Discussion in 'Programming & Webmastering' started by DreamSeller, Jul 10, 2009.
Learnt this at my todays IT courses and i thought it would be great to share with you guys
That's just binary -> decimal conversion. It's the packet structure that is interesting.
Next he's gonna learn to calculate netmasks
What? 1=1? WHY WAS I NOT INFORMED OF THIS
i learned all that stuff and then forgot it... the theory was 100% useless when setting up networks, in practical use.
Yup, just remember 192.168.0.1 or whatever. It isn't hard to convert that to hex:
What is 192.168.0.1 used for?
usually a router/DHCP server
Yup, that's the default router IP for D-Link routers.
The following are reserved for intranet use:
126.96.36.199 is reserved for loopback (aka localhost).
And many other brands. Most routers have either 192.168.x.1, 192.168.x.100 or 192.168.x.254. Something in the 10.x.x.x is more rare, never seen the 172.16.x.x range used as default setting, not sure why.

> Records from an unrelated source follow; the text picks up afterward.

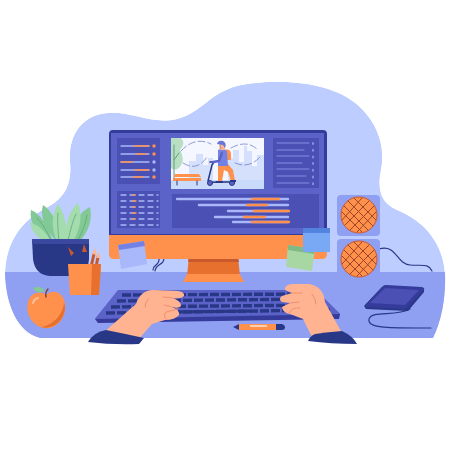
<!DOCTYPE html>
<html lang="en">
<head>
<meta charset="utf-8">
<title>Video editor at work</title>
<style>
:root{--sky:#bdcdff;--desk:#8f9ff2;--screen:#5c63c8;--panel:#4a50b4;--navy:#293787;--frame:#343b9b;--orange:#ff914d;--deep:#e8702f;--pale:#a9b8fa;--skin:#ffb391;--skin-shade:#f0906e;--leaf:#83c996;--leaf-light:#a4dcae}
html,body{margin:0;width:450px;height:450px;overflow:hidden;background:#fff}
svg{display:block}
.sky{fill:var(--sky)}.desk{fill:var(--desk)}.screen{fill:var(--screen)}.panel{fill:var(--panel)}.navy{fill:var(--navy)}.frame{fill:var(--frame)}.orange{fill:var(--orange)}.deep{fill:var(--deep)}.pale{fill:var(--pale)}.skin{fill:var(--skin)}.leaf{fill:var(--leaf)}.leaf-light{fill:var(--leaf-light)}
.line{fill:none;stroke-linecap:round;stroke-linejoin:round}
.cable{stroke:var(--navy);stroke-width:1.2}
.text-line{stroke:var(--pale);stroke-width:1.3}
.mark-line{stroke:var(--orange);stroke-width:1.5}
.fold{stroke:var(--skin-shade);stroke-width:1}
</style>
</head>
<body>
<svg width="450" height="450" viewBox="0 0 450 450" role="img" aria-label="Hands typing on a keyboard in front of a monitor with video editing software">
<defs>
<clipPath id="blob"><path id="blob-shape" d="M5 274C6 240 23 220 46 208C65 198 72 184 70 162C68 138 80 115 108 113C132 111 151 125 177 119C203 112 208 94 237 86C270 78 326 80 354 102C377 120 386 146 381 170C377 190 381 203 397 210C425 221 443 244 445 273C446 296 442 320 433 338H40C17 332 6 304 5 274Z"/></clipPath>
<clipPath id="preview-clip"><rect x="171" y="138" width="93" height="51"/></clipPath>
<g id="speaker">
<rect width="43" height="41" rx="4" class="desk"/>
<circle cx="22" cy="20" r="18" class="orange"/>
<path class="line" stroke="#9a4527" stroke-width="1" d="M7 11L31 35M11 6L36 31M17 3L39 25M5 17L25 37M25 3L5 25M32 6L8 30M37 11L13 35M39 17L20 37"/>
<circle cx="22" cy="20" r="18" fill="none" stroke="#c9582c"/>
</g>
</defs>

<g id="room" clip-path="url(#blob)">
<use href="#blob-shape" class="sky"/>
<rect y="272" width="450" height="70" class="desk"/>
</g>

<g id="cables" class="line cable">
<path d="M379 249C397 244 396 264 410 265C423 266 428 263 432 271"/>
<path d="M164 258C164 266 156 263 155 271M159 258C160 266 153 264 153 270"/>
<path d="M410 309C396 317 372 310 369 319C367 329 391 328 431 328"/>
</g>

<g id="speakers">
<use href="#speaker" x="337" y="195"/>
<use href="#speaker" x="337" y="239"/>
</g>

<g id="monitor">
<path class="deep" d="M189 257H238L240 276H187Z"/>
<path fill="#c9582c" d="M189 257H238L239 262H188Z"/>
<path class="orange" d="M187 274H240L244 282H183Z"/>
<path class="orange" d="M109 233H327V254Q327 259 322 259H114Q109 259 109 254Z"/>
<path class="frame" d="M113 130H323Q327 130 327 134V235H109V134Q109 130 113 130Z"/>
<rect x="111" y="133" width="213" height="101" class="screen"/>
<g id="editor-panels" class="panel">
<rect x="117" y="138" width="43" height="46"/>
<rect x="117" y="191" width="43" height="37"/>
<rect x="273" y="138" width="46" height="50"/>
<rect x="172" y="194" width="147" height="34"/>
</g>
<g id="sliders" class="line">
<path class="text-line" d="M121 146H149M121 154H149M121 162H149M121 170H149M121 177H149"/>
<path class="mark-line" d="M134 146H149M136 154H146M121 162H132M135 170H149M133 177H143"/>
</g>
<g class="orange">
<circle cx="154" cy="146" r="1.7"/><circle cx="154" cy="154" r="1.7"/><circle cx="154" cy="177" r="1.7"/>
</g>
<g class="pale"><circle cx="154" cy="162" r="1.7"/><circle cx="154" cy="170" r="1.7"/></g>
<g id="layer-list" class="line">
<path class="text-line" stroke-dasharray="5 4" d="M121 195H158M121 201H158M121 207H158M121 213H158M121 219H158M121 225H158"/>
<path class="mark-line" stroke-width="2" d="M133 195H135M133 201H136M133 207H135M133 213H136M133 219H135"/>
</g>
<g id="properties" class="line" stroke="#838ee4">
<path d="M277 143H309M277 150H304M277 156H309M277 163H302M277 169H309M277 176H306M277 183H309"/>
<path stroke-dasharray="1 5.7" stroke-width="2" d="M313 143V185"/>
</g>
<g id="timeline" class="line" stroke-width="2.4">
<path stroke="#a9b8fa" d="M177 199H288M199 205H288M228 211H288M215 217H288M233 222H288"/>
<path stroke="#ff914d" d="M252 199H279M247 205H267M254 211H289M244 217H265M252 222H289"/>
</g>
</g>

<g id="video-preview" clip-path="url(#preview-clip)">
<rect x="171" y="138" width="93" height="51" fill="#f4f7ff"/>
<path fill="#d5e0fc" d="M189 180V161H196V154H203V165H208V158H213V180ZM228 180V158H233V150H239V162H244V146H247V151H252V166H257V155H264V180Z"/>
<path fill="#b9dfc3" d="M171 138H181Q186 143 180 150Q186 160 179 168Q174 171 171 168Z"/>
<path class="line" stroke="#659b80" d="M174 180V145M174 160L179 153"/>
<path fill="#cadafb" d="M171 180H264V189H171Z"/>
<path class="line" stroke="#6675c5" stroke-width=".7" stroke-dasharray="7 3" d="M181 151Q195 136 211 144M183 163Q197 172 207 157M231 148Q247 139 258 150M235 163Q249 169 260 157"/>
<g id="bench">
<path class="orange" d="M175 174H199L201 177H174ZM173 178H201V181H173Z"/>
<path class="line" stroke="#293787" d="M177 181V185M197 181V185"/>
</g>
<g id="scooter" class="line navy-line" stroke="#293787">
<path stroke-width="1.5" d="M210 162H214L212 165L208 181Q213 183 216 182H232"/>
<circle cx="210" cy="183" r="2.5" fill="#5c63c8"/><circle cx="232" cy="183" r="2.5" fill="#5c63c8"/>
</g>
<g id="rider">
<path class="orange" d="M224 150Q231 148 231 155V160H224Z"/>
<path class="orange" d="M218 164H228L233 170L235 181H231L228 172L224 170L222 181H218Z"/>
<path class="navy" d="M216 181H223V183H216ZM230 180H236V182H230Z"/>
<path fill="#7481e4" d="M218 150Q223 147 227 151L228 166H218Z"/>
<path class="line" stroke="#5c63c8" stroke-width="2.4" d="M222 153L219 161L213 162"/>
<path class="skin" d="M219 143H225V150H220Z"/>
<path fill="#6874d9" d="M217 144Q218 140 223 141Q227 143 225 148L223 145Z"/>
<path class="line" stroke="#293787" stroke-width=".5" d="M220 146H220.5M220 148H221"/>
</g>
</g>

<g id="sticky-notes">
<path class="pale" d="M118 245L144 241L147 264L121 269Z"/><path fill="#7481e4" d="M118 245L144 241L145 246L119 250Z"/>
<path fill="#a9d7a4" d="M288 245L315 249L312 271L286 267Z"/><path fill="#80b983" d="M288 245L315 249L314 254L288 250Z"/>
<path fill="#79a9f5" d="M303 228H330V252H303Z"/><path fill="#5283df" d="M303 228H330V233H303Z"/>
</g>

<g id="potted-plant">
<path class="leaf" d="M48 242Q28 225 31 210Q45 216 53 242ZM57 242Q38 221 43 205Q56 213 62 242ZM73 242Q74 214 90 207Q94 226 79 242Z"/>
<path class="leaf-light" d="M57 242Q48 220 58 204Q69 219 65 242ZM65 242Q65 214 78 203Q85 220 73 242ZM45 242Q31 234 30 222Q45 228 51 242Z"/>
<path class="line" stroke="#5fa97a" stroke-width=".8" d="M59 241Q57 222 58 213M68 241Q72 222 76 214M51 240Q44 225 37 218M78 240Q86 225 87 215"/>
<path class="navy" d="M32 239H89V259Q88 276 72 276H50Q35 275 33 259Z"/>
<path fill="#3b489f" d="M32 239H89V244H32Z"/>
</g>

<g id="pencil-cup">
<path class="line" stroke="#293787" stroke-width="3" d="M76 268L72 252M84 268V250"/>
<path fill="#c9582c" d="M68 247L74 253L71 256ZM84 244L87 252H82Z"/>
<path class="line" stroke="#c9582c" stroke-width="3" d="M91 267L94 254M96 267L98 257"/>
<path class="skin" d="M95 248L97 255L92 254ZM99 252L100 258H96Z"/>
<path class="orange" d="M68 264H101L99 295H70Z"/>
<path class="deep" d="M92 264H101L99 295H91Z"/>
</g>

<g id="apple">
<path class="orange" d="M46 295C55 287 67 295 65 309C64 322 53 330 44 328C32 326 25 313 28 302C30 293 40 290 46 295Z"/>
<path class="deep" d="M64 302C69 316 55 331 41 327C53 325 63 315 64 302Z"/>
<path class="line" stroke="#7a3b2a" stroke-width="1.3" d="M46 297Q45 292 48 289"/>
<path class="leaf" d="M45 291Q36 294 33 288Q41 285 45 291Z"/>
<path class="line" stroke="#ffc29c" stroke-width="2" d="M33 303Q34 299 38 298"/>
</g>

<g id="keyboard">
<path class="frame" d="M118 291H316L340 314L339 319L98 323L95 319Z"/>
<path class="screen" d="M118 290H316L340 314L95 319Z"/>
<g class="line" stroke="#293787" stroke-width="3.4" stroke-dasharray="9 2" stroke-linecap="butt">
<path d="M122 295L314 294M117 301L319 299M111 307L324 305M106 313L330 310" stroke-linecap="butt"/>
</g>
<path class="line" stroke="#293787" stroke-width="3" d="M174 312L250 311"/>
</g>

<g id="tablet">
<path class="navy" d="M364 306L382 287L424 289V292L408 311L366 309Z"/>
<path class="frame" d="M366 304L383 286Q384 285 386 285L422 287Q426 288 423 291L408 307Q406 309 403 309L367 307Q364 306 366 304Z"/>
<path class="panel" d="M370 303L385 288L419 290L405 305Z"/>
</g>

<g id="pen">
<path class="orange" d="M239 324H276V330H239Z"/>
<path class="navy" d="M233 327L239 324V330ZM276 324H282Q285 325 285 327Q285 330 282 330H276Z"/>
<path fill="#ffd0ad" d="M250 325H267V327H250Z"/>
</g>

<g id="left-hand">
<path class="skin" d="M103 333L136 304C139 295 145 290 153 290L178 291Q185 292 184 296Q181 299 173 298Q181 301 181 306Q179 309 172 307Q180 310 179 315Q175 320 165 320L152 324L137 341Z"/>
<path class="line fold" d="M173 298L163 297M172 307L164 305M166 319Q163 316 166 312L178 309M148 299Q145 303 145 307"/>
<path class="navy" d="M88 342Q94 332 106 330Q126 334 144 338L139 344Q112 345 88 342Z"/>
</g>
<g id="right-hand">
<path class="skin" d="M342 333L325 302C324 291 318 285 308 284L292 284Q284 285 285 290L292 293L282 296Q278 299 282 302L290 303L282 307Q283 313 290 314L303 319L313 339Z"/>
<path class="line fold" d="M292 293L302 293M290 303L299 302M289 313Q292 307 300 308M312 294Q316 299 316 304"/>
<path class="navy" d="M308 341Q310 336 315 334Q329 332 342 331Q353 336 357 344Q331 344 308 341Z"/>
</g>
</svg>
</body>
</html>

the 10.0.0.x range is very common here in australia, Telstra modems and routers all use it. (usually on really shit hardware too)
I've had only 2 routers and they were both 192.168.1.1
While we're talking about networking... what happens if you want more than 155 computers on a network (slots 192.168.x.100 - 192.168.x.255 are used up)
you get 255, minus the router.
If you want more, you need to segregate into class C subnets, 192.168.0.1 for 254 users, 192.168.1.1 for the others. Set the subnet mask to 255.255.0.0 and communication will be possible between them, they merely need the gateway IP address set to the router and everything will be well.
where did starting at 100 come from? it starts at 1
192.168.#.# is definitely the most common. A Netgear I worked with for some reason thought 192.168.#.# was in use so it fell back to 10.#.#.# (99% sure it was faulty though). I, too, have never seen 172.16.#.# but, it is reserved for intranet use by IANA.
Apparently, 192.168.#.# has 65k addresses, 172.16.#.# has a 1,000k addresses, and 10.#.#.# has 16,000k addresses. I assume that, if 192.168.#.# isn't enough (consumer-class), they go straight to 10.#.#.# (enterprise-class) skipping the 172.16.#.# range.
very very true
im so noob at this fckn theory i wish we had the test in practice form
Device = 192.168.0.1
DHCP = 192.168.0.100-192.168.0.199
Netopia (aka Motorola)...
Device = 192.168.1.254
DHCP = don't use it
But yeah, the router is almost always at 192.168.0.1 or 192.168.1.1
wow that is complicated
Separate names with a comma.